absolutely nothing about a winning team. Jerry definitely was in line to take
But you decided
to stay on as offensive coordinator under Steckel—until it became clear that
you had been stripped of most of your power. " Steckel was big on that old
Bill Walsh thing of charting the first 10 plays of the game," says Bob
Anderson, one of your best friends and a business associate. "Burnsie hated
that. He told me he would get so unhappy that he wouldn't even put his headset
on in the booth at the beginning of the game. 'Why put it on?' he said to me
one time. 'Here are the plays. There's nothing to say anyway.' "
With six games
left in the season, you announced your resignation. You were all set to become
Marty Schottenheimer's offensive coordinator in Cleveland. But Steckel, a

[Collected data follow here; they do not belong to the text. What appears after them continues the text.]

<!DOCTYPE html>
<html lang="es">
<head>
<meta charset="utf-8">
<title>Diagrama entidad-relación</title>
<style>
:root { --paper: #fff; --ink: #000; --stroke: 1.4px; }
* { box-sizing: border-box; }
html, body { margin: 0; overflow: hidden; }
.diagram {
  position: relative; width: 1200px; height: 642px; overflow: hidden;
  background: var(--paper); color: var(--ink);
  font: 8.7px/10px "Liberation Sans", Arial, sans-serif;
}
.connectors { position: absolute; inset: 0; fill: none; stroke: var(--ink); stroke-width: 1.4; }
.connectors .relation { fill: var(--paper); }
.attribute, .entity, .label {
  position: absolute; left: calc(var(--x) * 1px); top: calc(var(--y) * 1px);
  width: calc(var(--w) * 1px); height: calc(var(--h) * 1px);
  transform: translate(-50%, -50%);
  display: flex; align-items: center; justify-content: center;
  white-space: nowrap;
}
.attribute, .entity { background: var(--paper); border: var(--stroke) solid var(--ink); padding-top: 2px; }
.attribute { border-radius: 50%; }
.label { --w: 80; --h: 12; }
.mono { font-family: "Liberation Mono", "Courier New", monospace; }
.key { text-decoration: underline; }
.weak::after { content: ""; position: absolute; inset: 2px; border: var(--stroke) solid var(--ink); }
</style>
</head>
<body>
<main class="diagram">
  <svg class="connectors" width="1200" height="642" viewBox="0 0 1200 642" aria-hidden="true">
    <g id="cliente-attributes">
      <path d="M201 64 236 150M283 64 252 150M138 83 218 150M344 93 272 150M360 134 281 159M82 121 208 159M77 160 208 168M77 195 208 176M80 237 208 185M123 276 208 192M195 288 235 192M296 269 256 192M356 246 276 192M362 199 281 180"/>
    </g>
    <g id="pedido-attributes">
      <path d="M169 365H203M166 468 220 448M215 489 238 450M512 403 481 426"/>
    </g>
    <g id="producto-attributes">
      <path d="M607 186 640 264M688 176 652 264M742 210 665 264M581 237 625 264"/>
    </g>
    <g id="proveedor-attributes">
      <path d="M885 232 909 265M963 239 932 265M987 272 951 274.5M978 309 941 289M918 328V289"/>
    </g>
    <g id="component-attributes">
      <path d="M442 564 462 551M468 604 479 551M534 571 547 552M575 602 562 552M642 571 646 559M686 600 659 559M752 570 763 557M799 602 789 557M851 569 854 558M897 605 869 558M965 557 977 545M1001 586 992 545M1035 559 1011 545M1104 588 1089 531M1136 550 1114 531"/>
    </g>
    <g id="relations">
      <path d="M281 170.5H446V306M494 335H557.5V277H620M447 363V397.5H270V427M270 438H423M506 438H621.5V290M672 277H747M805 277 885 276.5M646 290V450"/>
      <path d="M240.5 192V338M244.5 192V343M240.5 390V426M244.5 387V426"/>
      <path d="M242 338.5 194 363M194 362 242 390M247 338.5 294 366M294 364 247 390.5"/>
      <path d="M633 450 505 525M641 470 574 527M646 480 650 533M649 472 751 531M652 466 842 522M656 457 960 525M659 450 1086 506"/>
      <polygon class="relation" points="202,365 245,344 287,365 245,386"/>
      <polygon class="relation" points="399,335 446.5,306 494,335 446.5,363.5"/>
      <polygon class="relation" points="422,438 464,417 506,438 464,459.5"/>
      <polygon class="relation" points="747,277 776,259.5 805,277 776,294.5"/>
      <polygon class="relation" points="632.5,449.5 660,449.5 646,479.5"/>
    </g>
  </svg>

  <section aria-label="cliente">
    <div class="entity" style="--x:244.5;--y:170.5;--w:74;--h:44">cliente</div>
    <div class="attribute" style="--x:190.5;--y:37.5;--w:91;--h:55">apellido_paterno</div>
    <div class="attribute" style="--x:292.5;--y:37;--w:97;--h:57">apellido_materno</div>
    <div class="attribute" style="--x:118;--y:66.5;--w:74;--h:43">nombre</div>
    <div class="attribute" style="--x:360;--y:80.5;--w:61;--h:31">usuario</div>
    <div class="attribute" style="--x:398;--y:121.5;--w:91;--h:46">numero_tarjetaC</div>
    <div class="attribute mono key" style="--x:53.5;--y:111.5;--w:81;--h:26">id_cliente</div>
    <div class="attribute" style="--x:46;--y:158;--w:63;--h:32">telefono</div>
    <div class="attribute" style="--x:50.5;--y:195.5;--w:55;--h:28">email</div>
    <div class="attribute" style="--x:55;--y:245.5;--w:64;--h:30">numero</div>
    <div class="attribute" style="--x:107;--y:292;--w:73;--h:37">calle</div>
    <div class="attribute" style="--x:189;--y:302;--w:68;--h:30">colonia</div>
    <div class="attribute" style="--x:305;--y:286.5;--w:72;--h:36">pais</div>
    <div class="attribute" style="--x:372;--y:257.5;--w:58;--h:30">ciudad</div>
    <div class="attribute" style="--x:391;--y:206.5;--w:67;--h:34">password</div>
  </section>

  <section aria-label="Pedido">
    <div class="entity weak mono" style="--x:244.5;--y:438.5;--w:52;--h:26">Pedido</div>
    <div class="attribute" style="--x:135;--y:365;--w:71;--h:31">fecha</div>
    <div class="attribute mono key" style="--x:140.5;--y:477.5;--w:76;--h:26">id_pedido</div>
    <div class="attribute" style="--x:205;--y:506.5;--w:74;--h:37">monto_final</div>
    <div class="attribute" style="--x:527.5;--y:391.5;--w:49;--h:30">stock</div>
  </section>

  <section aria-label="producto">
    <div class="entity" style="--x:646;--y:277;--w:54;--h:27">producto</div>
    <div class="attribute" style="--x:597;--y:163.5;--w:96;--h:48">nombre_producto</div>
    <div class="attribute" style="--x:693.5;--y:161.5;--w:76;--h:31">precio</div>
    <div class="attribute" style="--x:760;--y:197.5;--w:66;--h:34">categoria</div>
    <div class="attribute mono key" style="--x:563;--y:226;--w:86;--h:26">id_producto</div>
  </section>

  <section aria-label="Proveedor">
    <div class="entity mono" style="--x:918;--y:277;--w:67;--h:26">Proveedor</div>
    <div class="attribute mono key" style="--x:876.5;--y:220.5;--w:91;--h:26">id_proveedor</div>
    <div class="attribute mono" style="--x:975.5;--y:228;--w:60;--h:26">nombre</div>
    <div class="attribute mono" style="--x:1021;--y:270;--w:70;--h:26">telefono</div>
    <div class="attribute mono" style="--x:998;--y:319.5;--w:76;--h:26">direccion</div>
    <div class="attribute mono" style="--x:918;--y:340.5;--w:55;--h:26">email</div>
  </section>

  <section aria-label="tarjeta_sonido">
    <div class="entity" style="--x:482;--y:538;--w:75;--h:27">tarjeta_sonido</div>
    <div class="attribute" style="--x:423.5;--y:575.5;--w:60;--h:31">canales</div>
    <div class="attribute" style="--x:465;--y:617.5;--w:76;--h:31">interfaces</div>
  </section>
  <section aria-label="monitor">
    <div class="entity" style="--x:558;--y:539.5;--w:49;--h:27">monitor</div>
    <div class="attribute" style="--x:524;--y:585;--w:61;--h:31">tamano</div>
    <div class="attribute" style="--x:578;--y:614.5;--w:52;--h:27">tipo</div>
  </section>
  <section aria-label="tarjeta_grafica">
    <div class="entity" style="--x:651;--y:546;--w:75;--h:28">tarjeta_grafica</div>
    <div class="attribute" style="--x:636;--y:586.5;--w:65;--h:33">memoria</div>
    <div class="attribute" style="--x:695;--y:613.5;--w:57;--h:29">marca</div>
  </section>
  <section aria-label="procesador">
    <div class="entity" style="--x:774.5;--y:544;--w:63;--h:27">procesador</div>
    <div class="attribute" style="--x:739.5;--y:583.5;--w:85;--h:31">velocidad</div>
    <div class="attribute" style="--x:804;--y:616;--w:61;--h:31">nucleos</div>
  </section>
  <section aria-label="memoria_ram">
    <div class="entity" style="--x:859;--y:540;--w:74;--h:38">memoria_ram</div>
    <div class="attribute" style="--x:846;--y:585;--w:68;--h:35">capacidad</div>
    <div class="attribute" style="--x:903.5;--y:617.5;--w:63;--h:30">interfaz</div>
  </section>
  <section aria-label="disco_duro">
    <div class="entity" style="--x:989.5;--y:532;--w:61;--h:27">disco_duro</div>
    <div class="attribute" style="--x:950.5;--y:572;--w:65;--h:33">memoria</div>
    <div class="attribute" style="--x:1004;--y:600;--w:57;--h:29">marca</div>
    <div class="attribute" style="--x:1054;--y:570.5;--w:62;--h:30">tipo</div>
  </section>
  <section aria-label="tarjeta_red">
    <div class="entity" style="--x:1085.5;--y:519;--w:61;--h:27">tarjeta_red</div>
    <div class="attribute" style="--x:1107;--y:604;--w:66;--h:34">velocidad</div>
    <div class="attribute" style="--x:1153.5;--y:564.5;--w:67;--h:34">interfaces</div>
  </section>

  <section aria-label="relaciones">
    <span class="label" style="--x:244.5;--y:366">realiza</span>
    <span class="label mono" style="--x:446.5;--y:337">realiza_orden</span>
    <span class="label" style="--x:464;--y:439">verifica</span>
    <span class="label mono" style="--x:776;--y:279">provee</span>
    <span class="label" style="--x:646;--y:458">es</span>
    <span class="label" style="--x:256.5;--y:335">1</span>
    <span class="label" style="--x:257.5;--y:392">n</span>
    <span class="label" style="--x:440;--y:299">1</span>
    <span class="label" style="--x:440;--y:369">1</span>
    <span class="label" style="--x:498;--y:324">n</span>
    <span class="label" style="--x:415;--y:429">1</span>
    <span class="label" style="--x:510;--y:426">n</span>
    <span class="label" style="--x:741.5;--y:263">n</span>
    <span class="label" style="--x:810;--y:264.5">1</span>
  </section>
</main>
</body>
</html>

former Marine who had served in Vietnam, tried to run the Vikings as if he were
retaking Saigon, and the team rebelled. The Vikings lost those last six games,
and Steckel was fired.
Grant returned as
head coach, you stayed on, and a week after the '85 season was over, you were
awakened by another phone call. This time it was 6 a.m., and Lynn was calling
you at your condo in Jamaica saying he needed to see you. He offered you the
head coaching job.
Lynn and the
players say your steadying influence is the main reason the Vikings are back on
the rise. Naturally, you're not so sure. "I tell you, it's different being
a head coach," you say. "The credit for this club should go to the
coordinators and to the guys who work for them. I'm more of a guy who has to
come in and b.s. you guys."
That's no way to
impress America, Burnsie. But, hey, what the hell do you care? Remember what
you said after that roast last summer? "These guys tell a lot of stories
about me, and none of them are true. You know, you can't get the best of me
because my mother, who lived to be 97 years old, always said, 'Son, don't take
yourself too seriously. Nobody else does.' "